--- EXERCISE INPUT ---

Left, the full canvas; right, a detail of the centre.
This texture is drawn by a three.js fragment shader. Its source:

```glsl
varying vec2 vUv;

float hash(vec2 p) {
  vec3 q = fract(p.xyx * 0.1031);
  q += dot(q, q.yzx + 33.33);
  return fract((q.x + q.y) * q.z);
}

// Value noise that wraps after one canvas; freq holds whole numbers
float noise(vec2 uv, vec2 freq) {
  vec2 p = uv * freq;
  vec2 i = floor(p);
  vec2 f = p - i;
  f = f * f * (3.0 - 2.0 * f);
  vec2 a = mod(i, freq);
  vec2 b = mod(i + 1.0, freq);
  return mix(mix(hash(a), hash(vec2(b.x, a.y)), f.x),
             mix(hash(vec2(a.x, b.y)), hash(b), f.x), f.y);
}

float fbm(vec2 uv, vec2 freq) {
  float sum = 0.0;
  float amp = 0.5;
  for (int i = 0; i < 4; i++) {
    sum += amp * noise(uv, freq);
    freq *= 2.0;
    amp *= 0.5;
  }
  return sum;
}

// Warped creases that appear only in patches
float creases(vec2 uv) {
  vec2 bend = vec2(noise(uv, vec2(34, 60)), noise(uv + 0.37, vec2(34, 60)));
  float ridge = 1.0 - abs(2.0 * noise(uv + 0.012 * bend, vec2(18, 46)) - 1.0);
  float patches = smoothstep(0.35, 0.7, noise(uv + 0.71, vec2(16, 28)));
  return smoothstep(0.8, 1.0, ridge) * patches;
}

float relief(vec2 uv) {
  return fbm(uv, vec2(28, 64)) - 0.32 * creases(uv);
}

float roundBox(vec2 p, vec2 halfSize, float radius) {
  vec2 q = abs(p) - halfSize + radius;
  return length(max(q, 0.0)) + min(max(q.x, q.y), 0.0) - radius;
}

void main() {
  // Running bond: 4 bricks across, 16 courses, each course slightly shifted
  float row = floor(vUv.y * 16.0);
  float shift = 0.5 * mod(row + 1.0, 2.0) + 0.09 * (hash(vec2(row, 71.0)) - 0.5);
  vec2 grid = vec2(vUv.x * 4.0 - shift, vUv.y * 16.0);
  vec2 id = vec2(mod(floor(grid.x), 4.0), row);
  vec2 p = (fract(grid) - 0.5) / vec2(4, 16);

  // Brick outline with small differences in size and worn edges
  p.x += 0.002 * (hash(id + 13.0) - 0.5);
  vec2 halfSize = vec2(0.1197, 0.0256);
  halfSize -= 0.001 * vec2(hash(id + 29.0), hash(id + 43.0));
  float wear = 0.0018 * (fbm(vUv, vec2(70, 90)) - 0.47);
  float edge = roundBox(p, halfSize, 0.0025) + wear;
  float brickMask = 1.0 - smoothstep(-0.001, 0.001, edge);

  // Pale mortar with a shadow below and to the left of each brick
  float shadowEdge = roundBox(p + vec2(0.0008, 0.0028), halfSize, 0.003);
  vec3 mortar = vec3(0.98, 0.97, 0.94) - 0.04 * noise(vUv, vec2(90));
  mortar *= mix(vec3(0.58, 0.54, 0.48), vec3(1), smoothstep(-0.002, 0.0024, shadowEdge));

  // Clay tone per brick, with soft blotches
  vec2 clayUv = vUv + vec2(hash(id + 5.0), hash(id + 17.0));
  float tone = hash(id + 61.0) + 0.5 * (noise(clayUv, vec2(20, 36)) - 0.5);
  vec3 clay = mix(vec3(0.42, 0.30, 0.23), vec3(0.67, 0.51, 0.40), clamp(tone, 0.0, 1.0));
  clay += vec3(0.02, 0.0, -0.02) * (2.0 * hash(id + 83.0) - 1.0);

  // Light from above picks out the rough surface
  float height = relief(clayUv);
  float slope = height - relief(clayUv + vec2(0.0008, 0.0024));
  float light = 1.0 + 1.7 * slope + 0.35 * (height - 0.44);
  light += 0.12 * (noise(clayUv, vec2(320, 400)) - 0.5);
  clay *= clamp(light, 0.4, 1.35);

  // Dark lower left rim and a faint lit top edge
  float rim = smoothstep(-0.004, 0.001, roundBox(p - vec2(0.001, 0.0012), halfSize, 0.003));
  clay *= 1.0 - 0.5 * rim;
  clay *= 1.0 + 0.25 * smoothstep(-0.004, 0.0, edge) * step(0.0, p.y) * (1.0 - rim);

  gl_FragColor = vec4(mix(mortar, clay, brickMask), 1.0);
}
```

---
--- EXERCISE INPUT ---

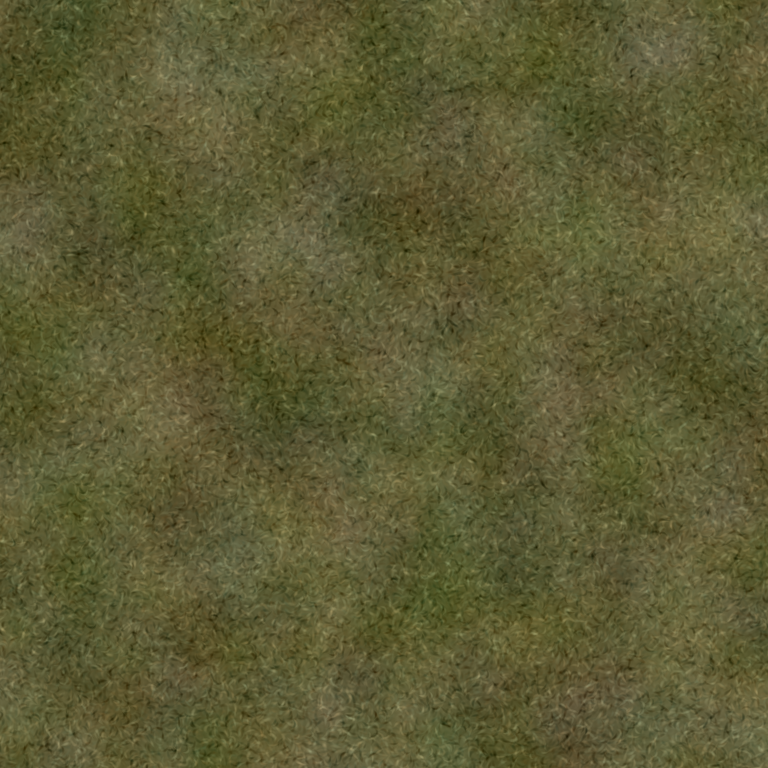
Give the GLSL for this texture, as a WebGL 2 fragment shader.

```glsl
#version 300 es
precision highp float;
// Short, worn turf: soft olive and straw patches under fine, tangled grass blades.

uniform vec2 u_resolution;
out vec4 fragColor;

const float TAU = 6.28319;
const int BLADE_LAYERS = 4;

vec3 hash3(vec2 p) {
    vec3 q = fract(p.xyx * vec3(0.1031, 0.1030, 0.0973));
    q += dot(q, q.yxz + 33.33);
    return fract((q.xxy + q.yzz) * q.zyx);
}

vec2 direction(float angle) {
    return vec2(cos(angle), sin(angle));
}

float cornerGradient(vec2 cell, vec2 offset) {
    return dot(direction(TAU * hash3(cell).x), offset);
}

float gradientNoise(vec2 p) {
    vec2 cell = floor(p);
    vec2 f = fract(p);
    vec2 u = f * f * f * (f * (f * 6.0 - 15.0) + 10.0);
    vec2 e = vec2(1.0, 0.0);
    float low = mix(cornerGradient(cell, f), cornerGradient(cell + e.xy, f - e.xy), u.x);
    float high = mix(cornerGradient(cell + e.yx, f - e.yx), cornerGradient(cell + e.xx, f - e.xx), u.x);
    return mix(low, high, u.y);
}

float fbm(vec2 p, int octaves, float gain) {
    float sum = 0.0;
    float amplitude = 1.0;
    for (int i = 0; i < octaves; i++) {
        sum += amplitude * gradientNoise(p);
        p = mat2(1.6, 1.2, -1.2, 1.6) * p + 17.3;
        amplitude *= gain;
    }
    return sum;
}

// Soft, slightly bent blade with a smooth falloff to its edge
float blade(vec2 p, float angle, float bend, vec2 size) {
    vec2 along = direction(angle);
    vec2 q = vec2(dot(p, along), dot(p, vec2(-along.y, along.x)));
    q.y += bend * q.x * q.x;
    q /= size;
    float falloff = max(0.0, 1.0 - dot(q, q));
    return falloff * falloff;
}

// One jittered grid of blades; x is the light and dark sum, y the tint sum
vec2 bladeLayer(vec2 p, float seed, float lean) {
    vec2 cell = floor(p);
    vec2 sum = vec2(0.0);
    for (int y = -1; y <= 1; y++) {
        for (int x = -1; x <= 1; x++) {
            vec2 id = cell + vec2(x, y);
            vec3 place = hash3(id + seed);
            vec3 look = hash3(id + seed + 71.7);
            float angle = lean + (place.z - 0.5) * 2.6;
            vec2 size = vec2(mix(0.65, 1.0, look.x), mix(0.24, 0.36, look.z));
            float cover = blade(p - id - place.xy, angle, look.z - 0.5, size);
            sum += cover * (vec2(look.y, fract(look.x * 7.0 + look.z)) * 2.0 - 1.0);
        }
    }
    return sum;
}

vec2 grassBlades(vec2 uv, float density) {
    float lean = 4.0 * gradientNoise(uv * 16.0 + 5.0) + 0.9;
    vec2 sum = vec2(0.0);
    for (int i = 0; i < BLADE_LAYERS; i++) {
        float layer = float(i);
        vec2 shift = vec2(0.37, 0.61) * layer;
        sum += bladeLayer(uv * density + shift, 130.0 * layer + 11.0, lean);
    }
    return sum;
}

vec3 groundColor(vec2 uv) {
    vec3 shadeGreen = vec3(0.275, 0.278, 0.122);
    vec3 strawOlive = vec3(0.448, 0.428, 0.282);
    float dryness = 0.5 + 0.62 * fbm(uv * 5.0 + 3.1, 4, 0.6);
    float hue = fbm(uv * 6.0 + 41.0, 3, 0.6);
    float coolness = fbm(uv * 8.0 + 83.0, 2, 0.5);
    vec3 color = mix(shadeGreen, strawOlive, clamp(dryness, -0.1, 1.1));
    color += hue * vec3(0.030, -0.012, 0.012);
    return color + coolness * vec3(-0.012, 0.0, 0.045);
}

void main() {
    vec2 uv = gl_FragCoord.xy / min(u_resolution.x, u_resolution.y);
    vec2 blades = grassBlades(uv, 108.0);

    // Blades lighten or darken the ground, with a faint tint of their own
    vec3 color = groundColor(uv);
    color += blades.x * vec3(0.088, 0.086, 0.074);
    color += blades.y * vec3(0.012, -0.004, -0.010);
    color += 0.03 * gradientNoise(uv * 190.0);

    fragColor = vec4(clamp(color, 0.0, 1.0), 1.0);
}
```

---
--- EXERCISE INPUT ---

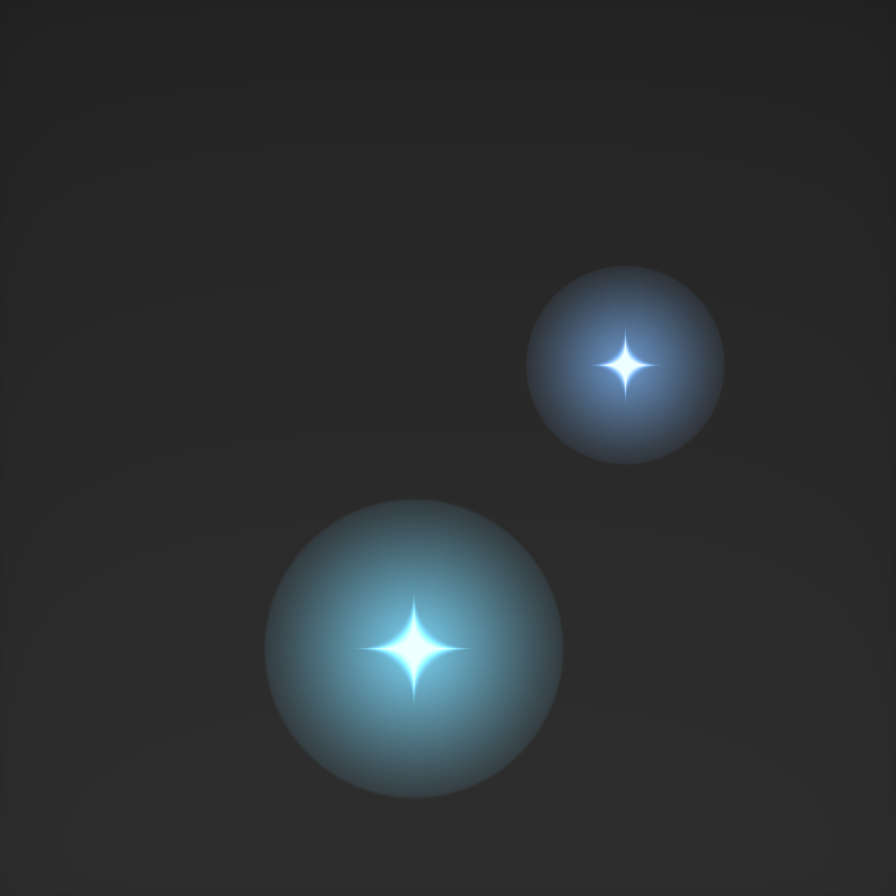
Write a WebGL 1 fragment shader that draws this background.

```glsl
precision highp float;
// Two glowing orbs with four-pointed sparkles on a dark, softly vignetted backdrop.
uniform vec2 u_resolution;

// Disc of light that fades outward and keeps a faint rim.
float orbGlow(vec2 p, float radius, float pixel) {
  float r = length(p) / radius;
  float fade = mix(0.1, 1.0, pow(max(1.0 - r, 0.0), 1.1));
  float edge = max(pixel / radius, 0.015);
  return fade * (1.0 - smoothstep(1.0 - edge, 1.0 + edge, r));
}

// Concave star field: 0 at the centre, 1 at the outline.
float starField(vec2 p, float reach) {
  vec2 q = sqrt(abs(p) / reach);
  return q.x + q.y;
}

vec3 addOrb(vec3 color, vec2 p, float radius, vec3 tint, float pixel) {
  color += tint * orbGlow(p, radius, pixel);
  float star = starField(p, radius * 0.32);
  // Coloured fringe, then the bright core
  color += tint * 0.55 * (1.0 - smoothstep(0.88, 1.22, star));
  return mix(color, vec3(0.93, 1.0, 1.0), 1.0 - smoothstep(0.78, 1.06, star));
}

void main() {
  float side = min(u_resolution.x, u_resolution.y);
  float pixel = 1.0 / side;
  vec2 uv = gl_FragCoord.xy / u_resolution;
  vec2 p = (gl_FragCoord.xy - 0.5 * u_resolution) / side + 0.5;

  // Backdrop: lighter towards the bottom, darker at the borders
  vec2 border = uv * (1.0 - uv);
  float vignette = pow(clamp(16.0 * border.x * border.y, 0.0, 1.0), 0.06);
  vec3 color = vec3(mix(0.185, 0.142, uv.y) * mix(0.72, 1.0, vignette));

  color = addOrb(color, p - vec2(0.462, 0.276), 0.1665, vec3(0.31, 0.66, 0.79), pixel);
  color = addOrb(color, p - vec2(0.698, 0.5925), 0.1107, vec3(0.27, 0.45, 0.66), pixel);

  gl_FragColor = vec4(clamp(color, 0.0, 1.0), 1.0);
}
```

---

▸ **WORK ITEM**
Write out each line above with the word "grassBlades".

▸ **EXERCISE OUTPUT**
vec2 grassBlades(vec2 uv, float density) {
    vec2 blades = grassBlades(uv, 108.0);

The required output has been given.